◆ Try it
Please write out each entry below exactly as it appears.

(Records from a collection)
--- START ---

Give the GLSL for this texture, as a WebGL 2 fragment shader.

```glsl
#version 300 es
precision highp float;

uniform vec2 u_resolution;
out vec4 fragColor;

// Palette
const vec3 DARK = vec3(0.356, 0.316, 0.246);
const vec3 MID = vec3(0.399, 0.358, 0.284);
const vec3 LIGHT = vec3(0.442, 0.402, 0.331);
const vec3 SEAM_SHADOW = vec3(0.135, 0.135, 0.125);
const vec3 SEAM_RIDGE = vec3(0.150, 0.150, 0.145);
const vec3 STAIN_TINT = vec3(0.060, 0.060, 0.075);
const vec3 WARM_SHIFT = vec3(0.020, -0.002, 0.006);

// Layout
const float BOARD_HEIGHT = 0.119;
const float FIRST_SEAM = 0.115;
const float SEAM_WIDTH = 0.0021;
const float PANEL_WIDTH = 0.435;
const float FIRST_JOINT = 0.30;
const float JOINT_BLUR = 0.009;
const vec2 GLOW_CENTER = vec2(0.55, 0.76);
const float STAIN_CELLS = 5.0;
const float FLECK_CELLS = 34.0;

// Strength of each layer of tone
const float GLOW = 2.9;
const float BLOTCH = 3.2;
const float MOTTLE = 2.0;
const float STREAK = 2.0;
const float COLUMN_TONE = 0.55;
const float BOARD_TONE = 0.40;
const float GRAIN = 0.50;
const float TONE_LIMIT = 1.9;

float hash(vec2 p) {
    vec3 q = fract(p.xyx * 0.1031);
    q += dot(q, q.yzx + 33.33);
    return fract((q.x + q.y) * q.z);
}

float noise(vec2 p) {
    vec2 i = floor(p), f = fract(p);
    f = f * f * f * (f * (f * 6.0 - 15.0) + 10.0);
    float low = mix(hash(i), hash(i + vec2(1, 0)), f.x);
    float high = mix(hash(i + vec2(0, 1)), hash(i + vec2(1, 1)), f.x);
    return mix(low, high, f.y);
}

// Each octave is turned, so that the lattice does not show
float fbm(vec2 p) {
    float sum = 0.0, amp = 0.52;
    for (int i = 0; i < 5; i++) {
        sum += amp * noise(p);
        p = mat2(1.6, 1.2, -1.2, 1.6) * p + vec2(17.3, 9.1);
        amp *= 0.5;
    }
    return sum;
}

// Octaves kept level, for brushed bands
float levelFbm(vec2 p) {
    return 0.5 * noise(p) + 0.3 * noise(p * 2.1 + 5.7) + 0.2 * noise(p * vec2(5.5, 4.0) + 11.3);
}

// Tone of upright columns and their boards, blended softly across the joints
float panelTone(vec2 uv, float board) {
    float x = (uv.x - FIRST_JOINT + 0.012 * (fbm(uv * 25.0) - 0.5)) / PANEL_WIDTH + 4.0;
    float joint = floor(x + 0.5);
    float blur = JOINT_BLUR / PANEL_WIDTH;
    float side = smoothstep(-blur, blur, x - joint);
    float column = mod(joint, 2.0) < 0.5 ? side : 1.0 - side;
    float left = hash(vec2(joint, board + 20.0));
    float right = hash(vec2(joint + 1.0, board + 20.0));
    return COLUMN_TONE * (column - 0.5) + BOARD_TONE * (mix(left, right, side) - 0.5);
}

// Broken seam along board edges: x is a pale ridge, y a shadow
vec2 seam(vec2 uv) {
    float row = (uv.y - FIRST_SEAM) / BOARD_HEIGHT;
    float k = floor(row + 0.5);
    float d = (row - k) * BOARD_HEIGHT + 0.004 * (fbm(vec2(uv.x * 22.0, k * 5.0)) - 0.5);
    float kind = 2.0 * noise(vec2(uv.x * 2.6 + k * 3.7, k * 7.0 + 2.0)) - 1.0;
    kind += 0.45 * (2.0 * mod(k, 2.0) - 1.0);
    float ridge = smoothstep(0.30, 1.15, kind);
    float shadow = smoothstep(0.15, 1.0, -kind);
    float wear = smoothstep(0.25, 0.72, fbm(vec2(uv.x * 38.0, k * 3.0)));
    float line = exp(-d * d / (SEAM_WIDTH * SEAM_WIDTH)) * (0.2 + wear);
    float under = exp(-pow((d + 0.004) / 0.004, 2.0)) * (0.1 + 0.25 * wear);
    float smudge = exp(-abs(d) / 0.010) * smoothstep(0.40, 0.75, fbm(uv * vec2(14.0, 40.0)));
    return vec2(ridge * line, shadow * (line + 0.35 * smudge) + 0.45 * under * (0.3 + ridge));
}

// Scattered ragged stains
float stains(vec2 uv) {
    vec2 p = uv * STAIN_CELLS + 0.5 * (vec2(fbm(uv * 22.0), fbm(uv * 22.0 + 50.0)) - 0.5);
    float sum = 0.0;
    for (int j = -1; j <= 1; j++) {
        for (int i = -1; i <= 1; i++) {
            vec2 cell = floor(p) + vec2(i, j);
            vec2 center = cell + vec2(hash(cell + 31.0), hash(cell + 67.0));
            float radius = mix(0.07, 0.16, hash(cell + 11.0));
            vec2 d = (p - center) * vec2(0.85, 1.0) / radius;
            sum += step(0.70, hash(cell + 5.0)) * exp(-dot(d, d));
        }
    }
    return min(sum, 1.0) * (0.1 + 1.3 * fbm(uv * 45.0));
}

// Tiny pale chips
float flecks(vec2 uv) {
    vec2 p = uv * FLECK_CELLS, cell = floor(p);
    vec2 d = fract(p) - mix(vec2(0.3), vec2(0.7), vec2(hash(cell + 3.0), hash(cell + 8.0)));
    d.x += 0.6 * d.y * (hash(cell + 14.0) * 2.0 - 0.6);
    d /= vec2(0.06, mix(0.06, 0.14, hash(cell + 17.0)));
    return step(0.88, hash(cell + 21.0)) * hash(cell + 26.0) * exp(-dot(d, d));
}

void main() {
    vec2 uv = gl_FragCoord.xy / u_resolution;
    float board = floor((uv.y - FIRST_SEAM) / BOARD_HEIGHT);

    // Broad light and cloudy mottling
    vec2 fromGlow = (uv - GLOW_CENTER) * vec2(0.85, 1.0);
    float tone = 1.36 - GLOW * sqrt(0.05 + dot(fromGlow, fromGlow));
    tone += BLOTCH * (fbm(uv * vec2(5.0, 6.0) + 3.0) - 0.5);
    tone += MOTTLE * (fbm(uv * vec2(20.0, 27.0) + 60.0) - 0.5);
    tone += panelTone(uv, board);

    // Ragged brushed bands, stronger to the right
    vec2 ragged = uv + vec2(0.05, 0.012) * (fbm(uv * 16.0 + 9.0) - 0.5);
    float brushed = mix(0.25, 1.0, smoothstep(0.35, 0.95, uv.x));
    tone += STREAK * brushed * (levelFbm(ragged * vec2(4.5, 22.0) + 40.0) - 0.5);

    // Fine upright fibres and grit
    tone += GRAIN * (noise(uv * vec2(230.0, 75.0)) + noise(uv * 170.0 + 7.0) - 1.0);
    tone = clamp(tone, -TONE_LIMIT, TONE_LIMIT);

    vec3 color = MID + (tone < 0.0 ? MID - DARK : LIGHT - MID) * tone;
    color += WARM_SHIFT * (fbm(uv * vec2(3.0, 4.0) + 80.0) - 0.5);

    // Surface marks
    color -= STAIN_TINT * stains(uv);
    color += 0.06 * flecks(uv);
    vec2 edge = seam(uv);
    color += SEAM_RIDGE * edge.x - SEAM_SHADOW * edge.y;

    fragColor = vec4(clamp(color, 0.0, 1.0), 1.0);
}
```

--- END ---

◆ Result below
Give the GLSL for this texture, as a WebGL 2 fragment shader.

```glsl
#version 300 es
precision highp float;

uniform vec2 u_resolution;
out vec4 fragColor;

// Palette
const vec3 DARK = vec3(0.356, 0.316, 0.246);
const vec3 MID = vec3(0.399, 0.358, 0.284);
const vec3 LIGHT = vec3(0.442, 0.402, 0.331);
const vec3 SEAM_SHADOW = vec3(0.135, 0.135, 0.125);
const vec3 SEAM_RIDGE = vec3(0.150, 0.150, 0.145);
const vec3 STAIN_TINT = vec3(0.060, 0.060, 0.075);
const vec3 WARM_SHIFT = vec3(0.020, -0.002, 0.006);

// Layout
const float BOARD_HEIGHT = 0.119;
const float FIRST_SEAM = 0.115;
const float SEAM_WIDTH = 0.0021;
const float PANEL_WIDTH = 0.435;
const float FIRST_JOINT = 0.30;
const float JOINT_BLUR = 0.009;
const vec2 GLOW_CENTER = vec2(0.55, 0.76);
const float STAIN_CELLS = 5.0;
const float FLECK_CELLS = 34.0;

// Strength of each layer of tone
const float GLOW = 2.9;
const float BLOTCH = 3.2;
const float MOTTLE = 2.0;
const float STREAK = 2.0;
const float COLUMN_TONE = 0.55;
const float BOARD_TONE = 0.40;
const float GRAIN = 0.50;
const float TONE_LIMIT = 1.9;

float hash(vec2 p) {
    vec3 q = fract(p.xyx * 0.1031);
    q += dot(q, q.yzx + 33.33);
    return fract((q.x + q.y) * q.z);
}

float noise(vec2 p) {
    vec2 i = floor(p), f = fract(p);
    f = f * f * f * (f * (f * 6.0 - 15.0) + 10.0);
    float low = mix(hash(i), hash(i + vec2(1, 0)), f.x);
    float high = mix(hash(i + vec2(0, 1)), hash(i + vec2(1, 1)), f.x);
    return mix(low, high, f.y);
}

// Each octave is turned, so that the lattice does not show
float fbm(vec2 p) {
    float sum = 0.0, amp = 0.52;
    for (int i = 0; i < 5; i++) {
        sum += amp * noise(p);
        p = mat2(1.6, 1.2, -1.2, 1.6) * p + vec2(17.3, 9.1);
        amp *= 0.5;
    }
    return sum;
}

// Octaves kept level, for brushed bands
float levelFbm(vec2 p) {
    return 0.5 * noise(p) + 0.3 * noise(p * 2.1 + 5.7) + 0.2 * noise(p * vec2(5.5, 4.0) + 11.3);
}

// Tone of upright columns and their boards, blended softly across the joints
float panelTone(vec2 uv, float board) {
    float x = (uv.x - FIRST_JOINT + 0.012 * (fbm(uv * 25.0) - 0.5)) / PANEL_WIDTH + 4.0;
    float joint = floor(x + 0.5);
    float blur = JOINT_BLUR / PANEL_WIDTH;
    float side = smoothstep(-blur, blur, x - joint);
    float column = mod(joint, 2.0) < 0.5 ? side : 1.0 - side;
    float left = hash(vec2(joint, board + 20.0));
    float right = hash(vec2(joint + 1.0, board + 20.0));
    return COLUMN_TONE * (column - 0.5) + BOARD_TONE * (mix(left, right, side) - 0.5);
}

// Broken seam along board edges: x is a pale ridge, y a shadow
vec2 seam(vec2 uv) {
    float row = (uv.y - FIRST_SEAM) / BOARD_HEIGHT;
    float k = floor(row + 0.5);
    float d = (row - k) * BOARD_HEIGHT + 0.004 * (fbm(vec2(uv.x * 22.0, k * 5.0)) - 0.5);
    float kind = 2.0 * noise(vec2(uv.x * 2.6 + k * 3.7, k * 7.0 + 2.0)) - 1.0;
    kind += 0.45 * (2.0 * mod(k, 2.0) - 1.0);
    float ridge = smoothstep(0.30, 1.15, kind);
    float shadow = smoothstep(0.15, 1.0, -kind);
    float wear = smoothstep(0.25, 0.72, fbm(vec2(uv.x * 38.0, k * 3.0)));
    float line = exp(-d * d / (SEAM_WIDTH * SEAM_WIDTH)) * (0.2 + wear);
    float under = exp(-pow((d + 0.004) / 0.004, 2.0)) * (0.1 + 0.25 * wear);
    float smudge = exp(-abs(d) / 0.010) * smoothstep(0.40, 0.75, fbm(uv * vec2(14.0, 40.0)));
    return vec2(ridge * line, shadow * (line + 0.35 * smudge) + 0.45 * under * (0.3 + ridge));
}

// Scattered ragged stains
float stains(vec2 uv) {
    vec2 p = uv * STAIN_CELLS + 0.5 * (vec2(fbm(uv * 22.0), fbm(uv * 22.0 + 50.0)) - 0.5);
    float sum = 0.0;
    for (int j = -1; j <= 1; j++) {
        for (int i = -1; i <= 1; i++) {
            vec2 cell = floor(p) + vec2(i, j);
            vec2 center = cell + vec2(hash(cell + 31.0), hash(cell + 67.0));
            float radius = mix(0.07, 0.16, hash(cell + 11.0));
            vec2 d = (p - center) * vec2(0.85, 1.0) / radius;
            sum += step(0.70, hash(cell + 5.0)) * exp(-dot(d, d));
        }
    }
    return min(sum, 1.0) * (0.1 + 1.3 * fbm(uv * 45.0));
}

// Tiny pale chips
float flecks(vec2 uv) {
    vec2 p = uv * FLECK_CELLS, cell = floor(p);
    vec2 d = fract(p) - mix(vec2(0.3), vec2(0.7), vec2(hash(cell + 3.0), hash(cell + 8.0)));
    d.x += 0.6 * d.y * (hash(cell + 14.0) * 2.0 - 0.6);
    d /= vec2(0.06, mix(0.06, 0.14, hash(cell + 17.0)));
    return step(0.88, hash(cell + 21.0)) * hash(cell + 26.0) * exp(-dot(d, d));
}

void main() {
    vec2 uv = gl_FragCoord.xy / u_resolution;
    float board = floor((uv.y - FIRST_SEAM) / BOARD_HEIGHT);

    // Broad light and cloudy mottling
    vec2 fromGlow = (uv - GLOW_CENTER) * vec2(0.85, 1.0);
    float tone = 1.36 - GLOW * sqrt(0.05 + dot(fromGlow, fromGlow));
    tone += BLOTCH * (fbm(uv * vec2(5.0, 6.0) + 3.0) - 0.5);
    tone += MOTTLE * (fbm(uv * vec2(20.0, 27.0) + 60.0) - 0.5);
    tone += panelTone(uv, board);

    // Ragged brushed bands, stronger to the right
    vec2 ragged = uv + vec2(0.05, 0.012) * (fbm(uv * 16.0 + 9.0) - 0.5);
    float brushed = mix(0.25, 1.0, smoothstep(0.35, 0.95, uv.x));
    tone += STREAK * brushed * (levelFbm(ragged * vec2(4.5, 22.0) + 40.0) - 0.5);

    // Fine upright fibres and grit
    tone += GRAIN * (noise(uv * vec2(230.0, 75.0)) + noise(uv * 170.0 + 7.0) - 1.0);
    tone = clamp(tone, -TONE_LIMIT, TONE_LIMIT);

    vec3 color = MID + (tone < 0.0 ? MID - DARK : LIGHT - MID) * tone;
    color += WARM_SHIFT * (fbm(uv * vec2(3.0, 4.0) + 80.0) - 0.5);

    // Surface marks
    color -= STAIN_TINT * stains(uv);
    color += 0.06 * flecks(uv);
    vec2 edge = seam(uv);
    color += SEAM_RIDGE * edge.x - SEAM_SHADOW * edge.y;

    fragColor = vec4(clamp(color, 0.0, 1.0), 1.0);
}
```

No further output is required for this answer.